> **PROBLEM**: Every line below that includes "turned" counts toward the total. Report that total alone.

> **DATA EXTRACT**:

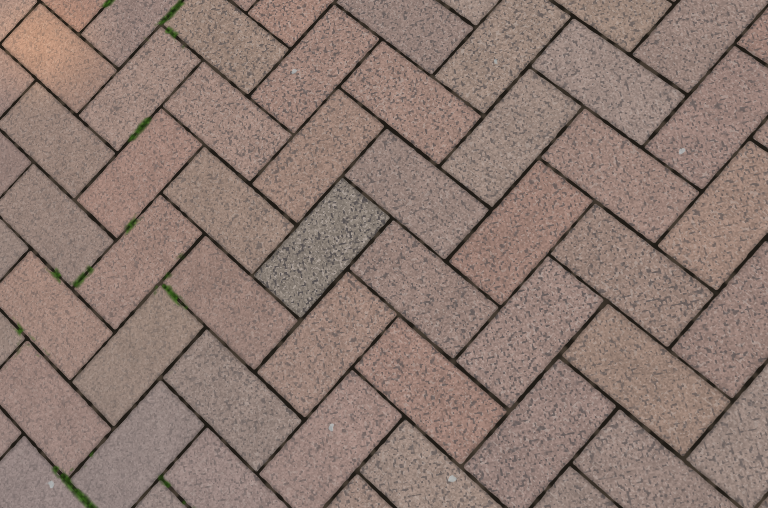
This texture is drawn by a WebGL 2 fragment shader. Its source:

```glsl
#version 300 es
precision highp float;
// Herringbone brick paving seen in slight perspective: the canvas is projected
// onto a ground plane, each unit cell finds its 2:1 brick by a modulo rule, and
// hashed tints, layered grain, thin dark joints and moss finish the surface.

uniform vec2 u_resolution;
out vec4 outColor;

const vec3 ROSE = vec3(0.620, 0.500, 0.455);
const vec3 TAN = vec3(0.605, 0.525, 0.475);
const vec3 MAUVE = vec3(0.565, 0.510, 0.500);
const vec3 SLATE = vec3(0.530, 0.490, 0.455);
const vec3 SPECK = vec3(0.330, 0.310, 0.310);
const vec3 PALE = vec3(0.740, 0.690, 0.660);
const vec3 CHIP = vec3(0.740, 0.790, 0.800);
const vec3 GAP = vec3(0.120, 0.105, 0.085);
const vec3 SAND = vec3(0.300, 0.260, 0.220);
const vec3 MOSS = vec3(0.170, 0.300, 0.080);

float hash(vec2 p) {
    return fract(sin(dot(p, vec2(127.1, 311.7))) * 43758.5453);
}

float noise(vec2 p) {
    vec2 i = floor(p), f = fract(p);
    f = f * f * (3.0 - 2.0 * f);
    return mix(mix(hash(i), hash(i + vec2(1, 0)), f.x),
               mix(hash(i + vec2(0, 1)), hash(i + vec2(1, 1)), f.x), f.y);
}

// Maps height-normalised canvas coordinates (y down) to brick-width units
// along the two brick directions.
vec2 groundPlane(vec2 p) {
    mat3 view = mat3(0.1745, -0.0236, -0.0184,
                     -0.0083, 0.1715, -0.0252,
                     0.4960, 0.5433, 1.0);
    vec3 g = inverse(view) * vec3(p, 1.0);
    vec2 st = g.xy / g.z;
    return vec2(st.x + st.y, st.x - st.y);
}

// Corner (xy) and size (zw) of the brick that covers a point.
vec4 herringbone(vec2 q) {
    vec2 cell = floor(q);
    float phase = mod(cell.x + cell.y, 4.0);
    return phase < 2.0 ? vec4(cell - vec2(0.0, phase), 1.0, 2.0)
                       : vec4(cell - vec2(phase - 2.0, 0.0), 2.0, 1.0);
}

float roundedBox(vec2 p, vec2 halfSize, float radius) {
    vec2 d = abs(p) - halfSize + radius;
    return length(max(d, 0.0)) + min(max(d.x, d.y), 0.0) - radius;
}

// Base tint of one brick: hashed, rosier at the top, mauve at lower left.
vec3 brickTint(vec2 id, vec2 p) {
    float mauve = smoothstep(0.35, 1.0, p.y) * smoothstep(1.2, 0.1, p.x);
    vec3 tint = mix(TAN, ROSE, smoothstep(0.1, 0.9, hash(id + 3.7)));
    tint = mix(tint, MAUVE, clamp(0.6 * hash(id + 9.1) + 0.5 * mauve - 0.1, 0.0, 1.0));
    return tint * (0.97 + 0.06 * hash(id + 17.3));
}

// Granular aggregate: soft mottling, fine grit, dark and pale specks.
vec3 addGrain(vec3 tint, vec2 q, float roughness) {
    vec2 turned = mat2(0.8, 0.6, -0.6, 0.8) * q;
    float grit = noise(turned * 46.0) - 0.5;
    float mottle = noise(q * 4.0 + 40.0) - 0.5;
    vec3 color = tint * (1.0 + 0.26 * grit * (0.4 + 0.6 * roughness) + 0.06 * mottle);
    float dark = smoothstep(0.58, 0.92, noise(turned * 33.0 + 11.0));
    float light = smoothstep(0.62, 0.92, noise(q * 37.0 + 73.0));
    color = mix(color, PALE, 0.50 * light * roughness);
    return mix(color, SPECK, 0.80 * dark * roughness);
}

void main() {
    vec2 p = vec2(gl_FragCoord.x, u_resolution.y - gl_FragCoord.y) / u_resolution.y;
    vec2 q = groundPlane(p);
    float pixel = 8.0 / u_resolution.y;

    // Brick outline with small laying errors and slightly ragged edges
    vec4 brick = herringbone(q);
    vec2 id = brick.xy;
    vec2 shift = 0.012 * (vec2(hash(id), hash(id + 5.3)) - 0.5);
    vec2 local = q - id - 0.5 * brick.zw - shift;
    float edge = roundedBox(local, 0.5 * brick.zw - 0.021, 0.03);
    edge += 0.016 * (noise(q * 13.0) - 0.5);

    // Brick face: one slate brick stands out, the left side is worn smooth
    float slate = 1.0 - step(0.5, length(id));
    float roughness = mix(0.40, 0.85, smoothstep(0.1, 0.75, p.x + 0.3 * (0.5 - p.y)));
    roughness = clamp(roughness + 0.2 * (hash(id + 23.0) - 0.5) + 0.5 * slate, 0.2, 1.2);
    vec3 face = addGrain(mix(brickTint(id, p), SLATE, slate), q, roughness);
    face *= 1.0 - 0.20 * smoothstep(-0.06, 0.0, edge);

    // Rare pale chips
    vec2 chipAt = (vec2(hash(id + 31.0), hash(id + 37.0)) - 0.5) * 0.7 * brick.zw;
    float chip = length(local - chipAt) + 0.09 * (noise(q * 18.0) - 0.5);
    face = mix(face, CHIP, 0.6 * step(0.92, hash(id + 41.0)) * smoothstep(0.05, 0.02, chip));

    // Joints
    vec3 joint = mix(GAP, SAND, 0.8 * smoothstep(0.40, 0.90, noise(q * 9.0 + 5.0)));
    vec3 color = mix(face, joint, smoothstep(-0.6 * pixel, 0.6 * pixel, edge));

    // Moss tufts along the joints, only at the left
    float damp = noise(q * 1.7 + 19.0) + 0.30 * (noise(q * 12.0) - 0.5);
    damp *= smoothstep(0.75, 0.3, p.x);
    float tuft = smoothstep(0.77, 0.90, damp) * smoothstep(-0.07, 0.0, edge);
    color = mix(color, MOSS * (0.5 + noise(q * 28.0)), 0.8 * tuft);

    // Warm sunlight in the upper left corner
    float sun = smoothstep(0.20, 0.0, length((p - vec2(0.07, 0.08)) * vec2(1.0, 1.2)));
    color *= 1.0 + sun * vec3(0.26, 0.18, 0.08);
    outColor = vec4(color, 1.0);
}
```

> **RESPONSE AREA**: 3